Anderson localization

The diffusion regime is characterized by spatially extended eigenstate that form a continuous in energy. When the disorder becomes high enough the transport doesn't become just more diffusive but there is a transition to a new transport regime where all eigenstates are exponentially confined.
In this new regime, known as Anderson localization, the standard diffusion is no more possible and the transport properties change dramatically.  One of the most macroscopic effect is that the Ohm's law cease to be valid: in fact the transmission do not decrease linearly with the system thickness (as it happens in the diffusive regime) but exponentially with a characteristic lenght scale ξ known as the localization length.

Necklace states
If two, spatially separated, modes are degenerate in energy they hibrid to form a miniband through the sample. The resulting state is extended over a large part of the sample and is characterized by a high transmission and  a large spectral width. In 1D systems it is known that such modes, albeit extremely rare, dominate the statistic of the transmission.
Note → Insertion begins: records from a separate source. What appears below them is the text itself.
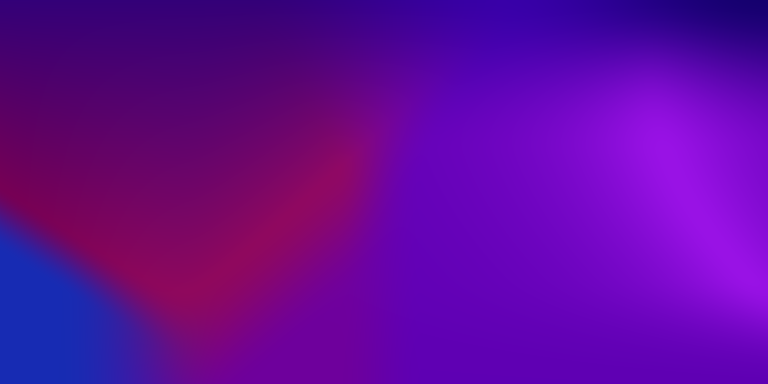
Write a Shadertoy shader that draws this background.

```glsl
// Soft indigo, crimson, blue and violet gradient with a curved orchid glow.

// Height of the crimson crest: a rounded, slightly tilted V.
float crestHeight(float x) {
    float dx = x - 0.48;
    return 0.2 + 0.12 * dx + sqrt(0.6 * dx * dx + 0.002);
}

// Left side: indigo above the crest, magenta and blue below it.
vec3 crestField(vec2 p) {
    float crest = crestHeight(p.x);
    float depth = crest - p.y;
    vec3 crimson = mix(vec3(0.46, 0.0, 0.33), vec3(0.56, 0.03, 0.36), smoothstep(0.0, 0.5, p.x));

    float rise = clamp(-depth / max(1.0 - crest, 0.1), 0.0, 1.0);
    vec3 color = mix(crimson, vec3(0.20, 0.0, 0.47), rise);
    color = mix(color, vec3(0.43, 0.0, 0.61), smoothstep(0.0, 0.36, depth));

    float blue = smoothstep(0.0, 0.17, depth) * (1.0 - smoothstep(0.15, 0.6, p.x));
    return mix(color, vec3(0.09, 0.17, 0.70), blue);
}

// Right side: violet that darkens towards the top right corner.
vec3 violetField(vec2 p) {
    vec3 top = mix(vec3(0.22, 0.0, 0.66), vec3(0.08, 0.0, 0.43), smoothstep(1.3, 2.0, p.x));
    return mix(vec3(0.37, 0.0, 0.70), top, smoothstep(0.6, 1.0, p.y));
}

// Glow along a bent spine, fading at both ends.
float orchidGlow(vec2 p) {
    float bend = 0.8 - p.y;
    float dist = p.x - 1.70 - 0.9 * bend * bend;
    float falloff = exp(-(sqrt(dist * dist + 0.0036) - 0.06) / 0.29);
    return falloff * smoothstep(-0.02, 0.28, p.y) * (1.0 - smoothstep(0.6, 1.02, p.y));
}

void mainImage(out vec4 fragColor, in vec2 fragCoord) {
    vec2 p = fragCoord / iResolution.xy * vec2(2.0, 1.0);

    // The seam between the two sides widens towards the top.
    float spread = 0.25 * smoothstep(0.5, 1.0, p.y);
    float seam = smoothstep(0.88 - spread, 1.1 + spread, p.x);
    vec3 color = mix(crestField(p), violetField(p), seam);

    color = mix(color, vec3(0.60, 0.07, 0.90), orchidGlow(p));
    fragColor = vec4(color, 1.0);
}
```
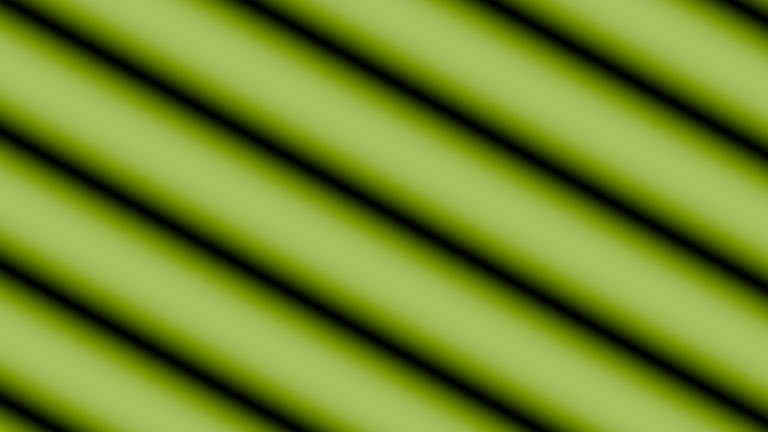
This pattern is drawn by a Shadertoy shader. Its source:

```glsl
// Distance to the nearest dark line: 0 on the line, 1 midway between two lines
float lineDistance(vec2 p) {
    float angle = radians(29.0);
    float across = dot(p, vec2(sin(angle), cos(angle))) - 0.012;
    return 2.0 * abs(fract(across / 0.271 + 0.5) - 0.5);
}

// Black through olive to pale green; blue enters only near the crest
vec3 stripeColor(float glow) {
    return vec3(0.667 * pow(glow, 1.2),
                0.77 * glow,
                0.37 * smoothstep(0.72, 1.0, glow));
}

void mainImage(out vec4 fragColor, in vec2 fragCoord) {
    vec2 p = (fragCoord - 0.5 * iResolution.xy) / iResolution.y;

    // Soft rise from each line to a broad, flat crest
    float glow = 1.0 - exp(-pow(lineDistance(p) / 0.33, 1.35));

    fragColor = vec4(stripeColor(glow), 1.0);
}
```
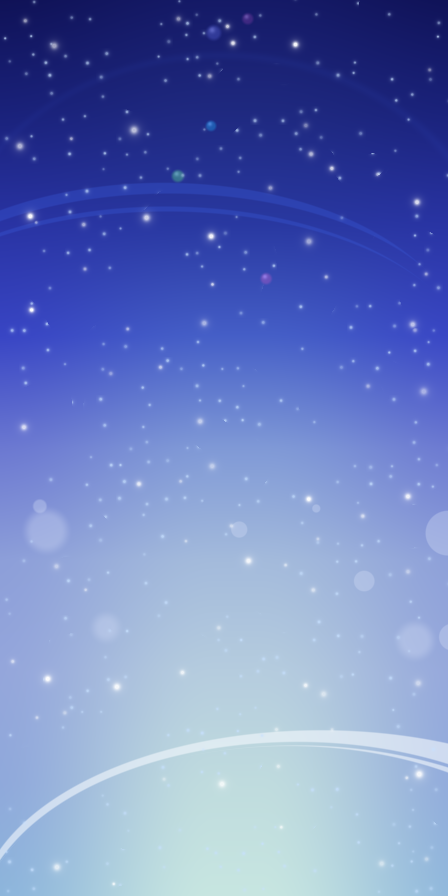
Give the GLSL for this background, as a Shadertoy shader.

```glsl
const vec3 CENTRE_SKY[9] = vec3[9](
    vec3(.78, .90, .88), vec3(.75, .86, .87), vec3(.71, .80, .87),
    vec3(.64, .73, .86), vec3(.50, .60, .84), vec3(.27, .37, .78),
    vec3(.16, .22, .63), vec3(.12, .16, .50), vec3(.08, .10, .40));
const vec3 EDGE_SKY[9] = vec3[9](
    vec3(.55, .71, .86), vec3(.56, .66, .86), vec3(.58, .65, .86),
    vec3(.55, .62, .85), vec3(.42, .47, .82), vec3(.22, .27, .77),
    vec3(.16, .20, .64), vec3(.10, .13, .48), vec3(.06, .07, .34));

// Bokeh: centre, radius, edge softness
const vec4 BOKEH[9] = vec4[9](
    vec4(.104, .815, .045, .014), vec4(.089, .870, .015, .003),
    vec4(.534, .818, .018, .002), vec4(.813, .703, .023, .002),
    vec4(.927, .570, .038, .014), vec4(.237, .599, .028, .014),
    vec4(.706, .865, .009, .002), vec4(1.00, .810, .050, .002),
    vec4(1.01, .578, .030, .002));

// Coloured orbs: centre and radius, then tint
const vec3 ORBS[5] = vec3[5](
    vec3(.477, 1.927, .017), vec3(.553, 1.958, .013), vec3(.471, 1.719, .012),
    vec3(.397, 1.607, .014), vec3(.594, 1.378, .013));
const vec3 ORB_TINTS[5] = vec3[5](
    vec3(.24, .28, .68), vec3(.32, .18, .55), vec3(.12, .45, .78),
    vec3(.25, .58, .55), vec3(.52, .33, .75));

vec3 hash3(vec2 p) {
    vec3 q = fract(p.xyx * vec3(.1031, .1030, .0973));
    q += dot(q, q.yxz + 33.33);
    return fract((q.xxy + q.yzz) * q.zyx);
}

float cornerSlope(vec2 cell, vec2 f, vec2 corner) {
    float angle = 6.2832 * hash3(cell + corner).x;
    return dot(vec2(cos(angle), sin(angle)), f - corner);
}

float gradientNoise(vec2 p) {
    vec2 i = floor(p), f = fract(p);
    vec2 u = f * f * (3. - 2. * f);
    float low = mix(cornerSlope(i, f, vec2(0)), cornerSlope(i, f, vec2(1, 0)), u.x);
    float high = mix(cornerSlope(i, f, vec2(0, 1)), cornerSlope(i, f, vec2(1)), u.x);
    return mix(low, high, u.y);
}

vec3 ramp(vec3 stops[9], float t) {
    float x = clamp(t, 0., 1.) * 8.;
    int i = int(min(x, 7.));
    return mix(stops[i], stops[i + 1], x - float(i));
}

float ellipseDistance(vec2 p, vec2 centre, vec2 radii) {
    vec2 q = (p - centre) / radii;
    float k = length(q);
    return k * (k - 1.) / max(length(q / radii), 1e-4);
}

// Upper arc between two ellipses; each is centre, radii
float crescent(vec2 p, vec4 outer, vec4 inner, float blur) {
    float inside = smoothstep(blur, -blur, ellipseDistance(p, outer.xy, outer.zw));
    float outside = smoothstep(-blur, blur, ellipseDistance(p, inner.xy, inner.zw));
    return inside * outside * smoothstep(0., .1, p.y - outer.y);
}

// One jittered star per chosen grid cell
float stars(vec2 p, float cellSize, float chance, float radius, float seed) {
    vec2 cell = floor(p / cellSize);
    vec3 h = hash3(cell + seed);
    vec3 k = hash3(cell + seed + 71.);
    vec2 d = p - (cell + .2 + .6 * h.xy) * cellSize;
    float r = radius * mix(.7, 1.15, k.x);
    float glow = exp(-dot(d, d) / (r * r)) + .2 * exp(-dot(d, d) / (5. * r * r));
    return step(h.z, chance) * mix(.45, 1., k.y) * min(glow, 1.);
}

void mainImage(out vec4 fragColor, in vec2 fragCoord) {
    vec2 p = fragCoord / iResolution.xy * vec2(1, 2);
    float pixel = 2. / iResolution.y;

    // Sky
    float side = smoothstep(.05, .56, abs(p.x - .53));
    vec3 color = mix(ramp(CENTRE_SKY, p.y * .5), ramp(EDGE_SKY, p.y * .5), side);

    // Faint upper arcs
    vec3 arcBlue = vec3(.22, .35, .85);
    float arc = crescent(p, vec4(.365, 1.201, .677, .391), vec4(.378, 1.198, .682, .370), pixel);
    arc += crescent(p, vec4(.370, 1.174, .682, .365), vec4(.372, 1.174, .690, .354), pixel);
    arc += .25 * crescent(p, vec4(.495, 1.349, .625, .534), vec4(.490, 1.335, .620, .535), .01);
    color = mix(color, arcBlue, .35 * min(arc, 1.));

    // Bright lower arcs
    vec3 arcWhite = vec3(.95, .97, .99);
    float band = crescent(p, vec4(.716, -.047, .768, .417), vec4(.664, -.078, .716, .422), pixel);
    float thin = crescent(p, vec4(.664, -.083, .716, .419), vec4(.643, -.083, .695, .418), pixel);
    color = mix(color, arcWhite, .62 * max(band, thin));

    // Bokeh discs
    for (int i = 0; i < 9; i++) {
        vec4 b = BOKEH[i];
        float blur = max(b.w, pixel * .7);
        float disc = smoothstep(blur, -blur, length(p - b.xy) - b.z);
        color = mix(color, vec3(.82, .86, .96), .36 * disc);
    }

    // Orbs with a shaded body and a small highlight
    for (int i = 0; i < 5; i++) {
        vec2 d = (p - ORBS[i].xy) / ORBS[i].z;
        float body = smoothstep(1.25, .6, length(d));
        float shine = exp(-6. * dot(d - vec2(-.2, .35), d - vec2(-.2, .35)));
        color = mix(color, ORB_TINTS[i] + .25 * shine, .65 * body);
    }

    // Clustered dust and scattered bright stars
    float cluster = smoothstep(-.3, .4, gradientNoise(p * 5. + 3.));
    float dust = stars(p, .043, .05 + .55 * cluster, .0035, 11.);
    float medium = stars(p, .11, .3, .0045, 37.);
    float bright = stars(p, .2, .55, .0075, 5.);
    color = mix(color, vec3(.78, .88, 1.), .75 * dust);
    color = mix(color, vec3(1), max(medium * .8, bright));

    fragColor = vec4(color, 1);
}
```
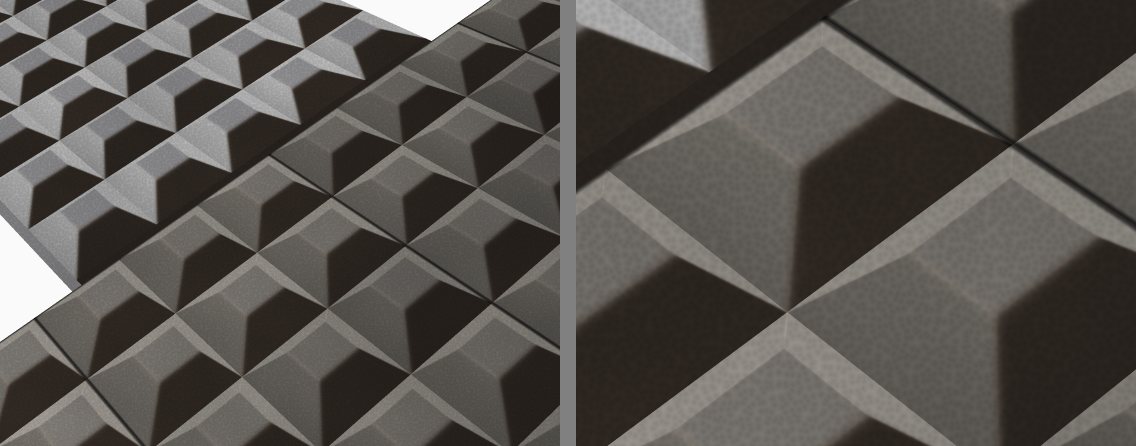
Left: the whole. Right: its middle third, enlarged.
Write a Shadertoy shader that draws this pattern.

```glsl
const vec3 PAPER = vec3(0.98);
const vec3 SHADOW = vec3(0.165, 0.140, 0.122);
const vec3 WARM_TOP = vec3(0.425, 0.412, 0.395);
const vec3 WARM_SIDE = vec3(0.370, 0.358, 0.338);
const vec3 WARM_RIM = vec3(0.530, 0.515, 0.490);
const vec3 COOL_TOP = vec3(0.510, 0.510, 0.520);
const vec3 COOL_SIDE = vec3(0.600, 0.600, 0.600);
const vec3 COOL_RIM = vec3(0.650, 0.650, 0.650);

vec2 hash2(vec2 p) {
    vec3 q = fract(p.xyx * vec3(0.1031, 0.1030, 0.0973));
    q += dot(q, q.yzx + 33.33);
    return fract((q.xx + q.yz) * q.zy);
}

// Distance to the nearest scattered foam pore
float cellular(vec2 p) {
    vec2 cell = floor(p);
    float nearest = 2.0;
    for (int j = -1; j <= 1; j++)
        for (int i = -1; i <= 1; i++) {
            vec2 neighbour = cell + vec2(i, j);
            nearest = min(nearest, distance(p, neighbour + hash2(neighbour)));
        }
    return nearest;
}

float smudges(vec2 p) {
    float sum = 0.0, weight = 0.5;
    for (int i = 0; i < 4; i++) {
        sum += weight * sin(p.x + 1.7 * sin(p.y)) * sin(p.y + 0.8);
        p = mat2(1.5, 1.1, -1.1, 1.5) * p;
        weight *= 0.55;
    }
    return sum;
}

// Perspective from canvas to the floor plane, one unit per pyramid
vec2 toFloor(vec2 point) {
    mat3 view = mat3(0.1781, 0.1326, 0.0362,
                     0.0912, -0.1330, -0.0685,
                     0.6030, 0.6536, 1.0);
    vec3 h = inverse(view) * vec3(point, 1.0);
    return h.xy / h.z;
}

// Truncated pyramid; plateau holds its low and high corners in the cell
vec3 pyramid(vec2 uv, vec4 plateau, vec3 top, vec3 side, vec3 rim) {
    vec2 id = floor(uv), p = fract(uv);
    vec2 variation = hash2(id + 71.0) - 0.5;
    plateau += 0.025 * variation.xyxy;
    vec2 low = p / max(plateau.xy, 0.02);
    vec2 high = (1.0 - p) / (1.0 - plateau.zw);
    float lowest = min(min(min(low.x, low.y), min(high.x, high.y)), 1.0);

    // Soft choice of the face with the least height
    const float SHARPNESS = 38.0;
    vec4 face = exp(-SHARPNESS * (vec4(low, high) - lowest));
    float cap = exp(-SHARPNESS * (1.0 - lowest));
    float total = dot(face, vec4(1.0)) + cap;
    face /= total;
    cap /= total;

    float slope = 0.94 + 0.12 * lowest;
    vec3 color = cap * top + face.x * side * slope
               + (face.y + face.z) * rim + face.w * SHADOW;
    float strongest = max(max(max(face.x, face.y), max(face.z, face.w)), cap);
    color += vec3(0.11, 0.09, 0.07) * (1.0 - strongest);
    return color * (1.0 + 0.09 * variation.y);
}

vec3 warmPanel(vec2 uv) {
    vec3 color = pyramid(uv, vec4(0.45, 0.10, 0.90, 0.51),
                         WARM_TOP, WARM_SIDE, WARM_RIM);
    float seam = 3.0 * abs(fract(uv.x / 3.0 + 0.5) - 0.5);
    color *= mix(0.35, 1.0, smoothstep(0.004, 0.026, seam));
    return color * mix(0.30, 1.0, smoothstep(0.0, 0.03, uv.y));
}

vec3 coolPanel(vec2 uv) {
    const float LEFT = -2.0, RIGHT = 3.0, THICKNESS = 0.11;
    if (uv.x < LEFT - THICKNESS || uv.x > RIGHT) return PAPER;
    if (uv.x < LEFT) return COOL_TOP * 0.92;
    if (uv.y > 0.0) return SHADOW * 0.9;
    return pyramid(uv, vec4(0.37, 0.05, 0.84, 0.45),
                   COOL_TOP, COOL_SIDE, COOL_RIM);
}

vec3 scene(vec2 point) {
    vec2 uv = toFloor(point);
    vec2 coolUv = vec2(uv.x + 0.45, (uv.y + 0.1) / 1.04);
    return uv.y > 0.0 ? warmPanel(uv) * mix(1.12, 0.84, point.x / 1.25)
                      : coolPanel(coolUv);
}

void mainImage(out vec4 fragColor, in vec2 fragCoord) {
    const int SAMPLES = 3;
    vec3 color = vec3(0.0);
    for (int j = 0; j < SAMPLES; j++)
        for (int i = 0; i < SAMPLES; i++) {
            vec2 offset = (vec2(i, j) + 0.5) / float(SAMPLES) - 0.5;
            color += scene((fragCoord + offset) / iResolution.y);
        }
    color /= float(SAMPLES * SAMPLES);

    // Foam grain and broad wear, kept off the bare paper
    vec2 point = fragCoord / iResolution.y;
    float grain = cellular(point * 190.0) - 0.45;
    float wear = smudges(point * 9.0);
    float foam = 1.0 - smoothstep(0.7, 0.9, color.g);
    color *= 1.0 + foam * (0.13 * grain + 0.06 * wear);
    fragColor = vec4(color, 1.0);
}
```
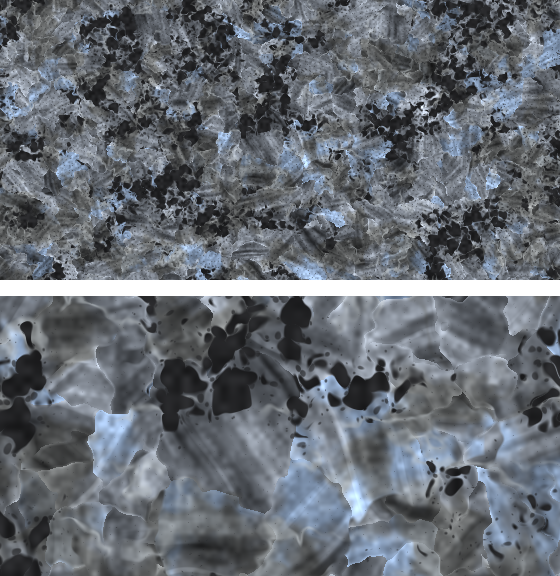
Top, the full canvas; bottom, a detail of the centre.
A WebGL 1 fragment shader for this texture:

```glsl
precision highp float;
// Polished blue-grey feldspar granite: angular, streaky crystals with
// pale seams and clustered black mineral specks. Crystals are stretched Voronoi
// cells at two sizes; streaks and clouds are value noise turned to each cell.
uniform vec2 u_resolution;

#define GRAIN_SCALE 7.0
#define CHIP_SCALE 15.0
#define SPECK_SCALE 40.0
#define PIT_SCALE 75.0
#define BLUE_SHARE 0.24
#define STREAK_DEPTH 0.24
#define CLOUD_DEPTH 0.42
#define GREY_TINT vec3(0.95, 1.0, 1.075)
#define BLUE_TINT vec3(0.86, 1.0, 1.19)
#define WARM_TINT vec3(0.99, 1.0, 0.98)
#define SEAM_COLOR vec3(0.70, 0.725, 0.74)
#define BLACK_COLOR vec3(0.135, 0.137, 0.145)

float hash(vec2 p) {
  vec3 q = fract(p.xyx * 0.1031);
  q += dot(q, q.yzx + 33.33);
  return fract((q.x + q.y) * q.z);
}

vec2 hash2(vec2 p) {
  return vec2(hash(p), hash(p + 57.7));
}

float noise(vec2 p) {
  vec2 i = floor(p), f = fract(p);
  f = f * f * (3.0 - 2.0 * f);
  return mix(mix(hash(i), hash(i + vec2(1.0, 0.0)), f.x),
             mix(hash(i + vec2(0.0, 1.0)), hash(i + 1.0), f.x), f.y);
}

float fbm(vec2 p) {
  float sum = 0.0, amp = 0.533;
  for (int i = 0; i < 4; i++) {
    sum += amp * noise(p);
    p = mat2(1.6, 1.2, -1.2, 1.6) * p + 13.7;
    amp *= 0.5;
  }
  return sum;
}

vec2 turn(vec2 p, float angle) {
  float c = cos(angle), s = sin(angle);
  return vec2(c * p.x + s * p.y, c * p.y - s * p.x);
}

// Elongated cells: x = tone seed, y = distance to rim, z = angle, w = blue seed
vec4 grains(vec2 p) {
  vec2 base = floor(p), id = base;
  float first = 9.0, second = 9.0, axis = 0.0;
  for (int j = -2; j <= 2; j++) {
    for (int i = -2; i <= 2; i++) {
      vec2 cell = base + vec2(float(i), float(j));
      float angle = 2.8 * (hash(cell + 7.3) - 0.5) - 0.35;
      vec2 d = abs(turn(p - cell - 0.1 - 0.8 * hash2(cell), angle)) * vec2(0.72, 1.4);
      float dist = mix(length(d), d.x + d.y, 0.4) - 0.25 * hash(cell + 21.9);
      if (dist < first) {
        second = first;
        first = dist;
        id = cell;
        axis = angle;
      } else {
        second = min(second, dist);
      }
    }
  }
  return vec4(hash(id + 3.1), second - first, axis, hash(id + 11.7));
}

// Signed distance to scattered round specks, in cell units
float specks(vec2 p, float radius) {
  vec2 base = floor(p);
  float dist = 9.0;
  for (int j = -1; j <= 1; j++) {
    for (int i = -1; i <= 1; i++) {
      vec2 cell = base + vec2(float(i), float(j));
      dist = min(dist, length(p - cell - hash2(cell)) - radius * hash(cell + 5.5));
    }
  }
  return dist;
}

// Streaked, clouded crystal with pale scratches and a lit rim
vec3 crystal(vec4 g, vec2 p) {
  vec2 s = turn(p, g.z);
  s.y += 0.012 * noise(p * 18.0);
  float fine = noise(s * vec2(15.0, 120.0) + 90.0 * g.x);
  float cleavage = noise(s * vec2(7.0, 50.0) + 70.0 * g.w);
  float scratch = smoothstep(0.72, 0.95, noise(s * vec2(9.0, 85.0) + 33.0));
  float cloud = fbm(p * 16.0 + 50.0 * g.x);
  float blue = smoothstep(0.97 - BLUE_SHARE, 1.03 - BLUE_SHARE, g.w)
             * smoothstep(0.30, 0.55, cloud);
  float tone = mix(0.37, 0.56, g.x) + STREAK_DEPTH * (fine + cleavage - 1.0)
             + CLOUD_DEPTH * (cloud - 0.5) + 0.10 * scratch + 0.07 * blue;
  tone += 0.16 * smoothstep(0.16, 0.0, g.y) * cleavage;
  return tone * mix(GREY_TINT, BLUE_TINT, blue);
}

void main() {
  vec2 p = gl_FragCoord.xy / u_resolution.y;
  float pixel = 1.0 / u_resolution.y;
  vec2 warp = vec2(fbm(p * 9.0), fbm(p * 9.0 + 31.0)) - 0.5;
  vec2 ripple = vec2(noise(p * 65.0), noise(p * 65.0 + 19.0)) - 0.5;
  vec2 q = p + 0.05 * warp + 0.014 * ripple;

  // Large crystals, broken up by patches of small chips
  vec4 big = grains(q * GRAIN_SCALE);
  vec4 small = grains(q * CHIP_SCALE + 17.0);
  float rim = smoothstep(0.22, 0.0, big.y);
  float chips = smoothstep(0.47, 0.52, fbm(p * 8.0 + 9.0) + 0.10 * rim);
  vec3 color = mix(crystal(big, p), crystal(small, p), chips);

  // Dim neutral ground between the crystals
  float ground = smoothstep(0.50, 0.66, fbm(q * 11.0 + 40.0) + 0.07 * rim);
  float dim = dot(color, vec3(0.333)) * 0.70;
  color = mix(color, dim * WARM_TINT, 0.8 * ground);

  // Pale filaments
  float ridge = 1.0 - abs(2.0 * fbm(q * 12.0 + 73.0) - 1.0);
  float seam = smoothstep(0.88, 1.0, ridge) * smoothstep(0.35, 0.7, noise(p * 18.0 + 4.0));
  color = mix(color, SEAM_COLOR, 0.55 * seam);
  color *= 1.0 + 0.30 * (noise(p * 140.0) - 0.5);

  // Clustered black minerals and tiny pits
  float cluster = fbm(p * 9.0 + 60.0) + 0.10 * (rim - 0.35);
  float radius = 0.92 * smoothstep(0.44, 0.72, cluster);
  float blot = specks((p + 0.04 * warp + 0.022 * ripple) * SPECK_SCALE, radius);
  float pit = specks((p + 0.008 * ripple) * PIT_SCALE + 8.0, 0.34 * smoothstep(0.40, 0.65, cluster));
  float black = smoothstep(0.07 + pixel * SPECK_SCALE, -0.09, blot) * smoothstep(0.05, 0.2, radius);
  black = max(black, 0.65 * smoothstep(pixel * PIT_SCALE, -0.1, pit));
  vec3 mineral = BLACK_COLOR * (0.65 + 0.7 * noise(p * 90.0 + 6.0));
  gl_FragColor = vec4(clamp(mix(color, mineral, black), 0.0, 1.0), 1.0);
}
```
There is still no evidence for the existance of Necklace modes in 2D and 3D.